§ SOURCE INFORMATION:
▬▬▬▬▬▬

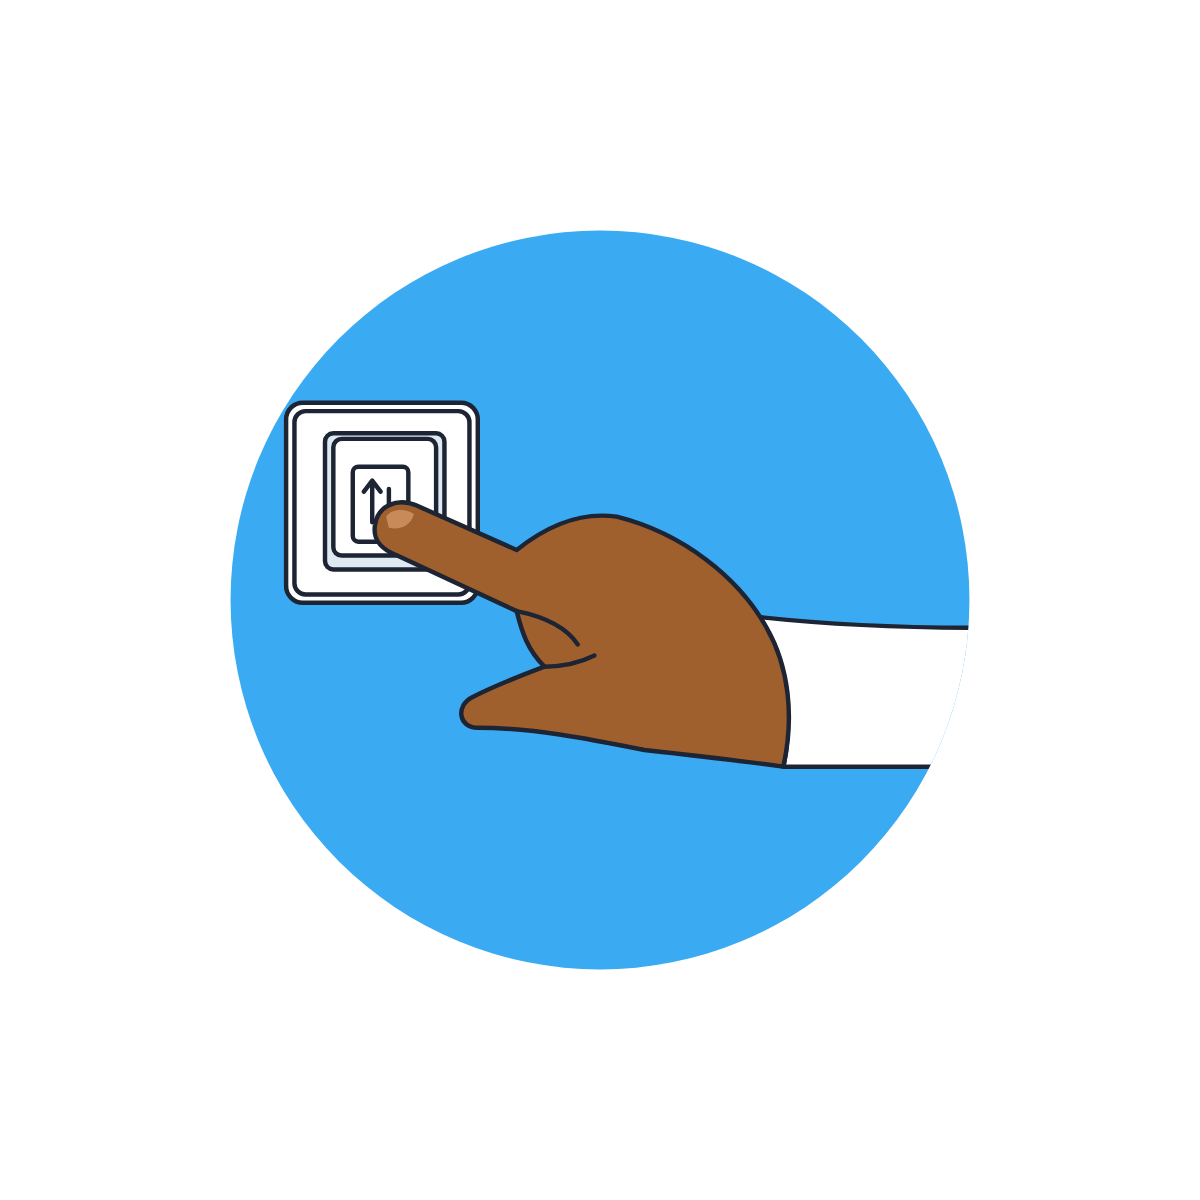
<!DOCTYPE html>
<html lang="en">
<head>
<meta charset="utf-8">
<title>Light Switch Icon</title>
<style>
  :root {
    --sky-blue: #3aaaf2;
    --plate-white: #ffffff;
    --plate-shade: #dfe9f2;
    --ink: #1d2433;
    --skin: #a0602e;
    --skin-light: #c98a5a;
    --cuff-white: #ffffff;
  }
  html, body {
    margin: 0;
    padding: 0;
    width: 1200px;
    height: 1200px;
    overflow: hidden;
    background: transparent;
  }
  .icon-canvas {
    display: block;
    width: 1200px;
    height: 1200px;
  }
  .outline {
    stroke: var(--ink);
    stroke-width: 1.6;
    stroke-linejoin: round;
    stroke-linecap: round;
  }
</style>
</head>
<body>
<svg class="icon-canvas" viewBox="0 0 432 432" xmlns="http://www.w3.org/2000/svg" role="img" aria-label="A hand pressing a light switch">
  <defs>
    <clipPath id="badge-clip">
      <circle cx="216" cy="216" r="133"/>
    </clipPath>
  </defs>

  <circle class="badge" cx="216" cy="216" r="133" fill="var(--sky-blue)"/>

  <g class="wall-switch">
    <rect class="outline" x="103" y="145" width="69" height="72" rx="6" fill="var(--plate-white)"/>
    <rect class="outline" x="106" y="148" width="63" height="66" rx="4" fill="none" stroke-width="0.8"/>
    <rect class="outline" x="117" y="156" width="43" height="49" rx="3" fill="var(--plate-shade)"/>
    <rect class="outline" x="120" y="158" width="37" height="42" rx="3" fill="var(--plate-white)"/>
    <rect class="outline" x="127" y="168" width="20" height="27" rx="2" fill="var(--plate-white)"/>
    <g class="toggle-arrows outline" fill="none" stroke-width="1.3">
      <path d="M134,188 V174 M131,177 L134,173 L137,177"/>
      <path d="M140,176 V190 M137,187 L140,191 L143,187"/>
    </g>
  </g>

  <g class="hand" clip-path="url(#badge-clip)">
    <path class="outline shirt-cuff" fill="var(--cuff-white)"
      d="M272,222 C290,224 320,226 352,226 L352,276 C330,276 300,276 282,276 C286,258 282,238 272,222 Z"/>
    <path class="outline pointing-hand" fill="var(--skin)"
      d="M276,226 C266,208 246,192 222,186
         C208,184 196,190 186,198
         L150,182 C143,179 136,182 135,189
         C134,195 138,198 143,200
         L186,220
         C188,228 190,234 196,240
         C188,243 178,247 170,251
         C164,254 165,262 172,262
         C192,262 212,266 232,270
         C250,272 268,274 282,276
         C286,258 284,240 276,226 Z"/>
    <path class="outline finger-detail" fill="none" stroke-width="1.2"
      d="M186,220 C196,222 204,226 208,232 M196,240 C204,240 210,238 214,236"/>
    <path class="fingernail" fill="var(--skin-light)"
      d="M139,186 C141,183 146,183 149,185 C148,189 144,191 140,190 Z"/>
  </g>
</svg>
</body>
</html>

▬▬▬▬▬▬

Every line in the data that holds the string "fill" should be returned.

§ TASK RESULT:
  <circle class="badge" cx="216" cy="216" r="133" fill="var(--sky-blue)"/>
    <rect class="outline" x="103" y="145" width="69" height="72" rx="6" fill="var(--plate-white)"/>
    <rect class="outline" x="106" y="148" width="63" height="66" rx="4" fill="none" stroke-width="0.8"/>
    <rect class="outline" x="117" y="156" width="43" height="49" rx="3" fill="var(--plate-shade)"/>
    <rect class="outline" x="120" y="158" width="37" height="42" rx="3" fill="var(--plate-white)"/>
    <rect class="outline" x="127" y="168" width="20" height="27" rx="2" fill="var(--plate-white)"/>
    <g class="toggle-arrows outline" fill="none" stroke-width="1.3">
    <path class="outline shirt-cuff" fill="var(--cuff-white)"
    <path class="outline pointing-hand" fill="var(--skin)"
    <path class="outline finger-detail" fill="none" stroke-width="1.2"
    <path class="fingernail" fill="var(--skin-light)"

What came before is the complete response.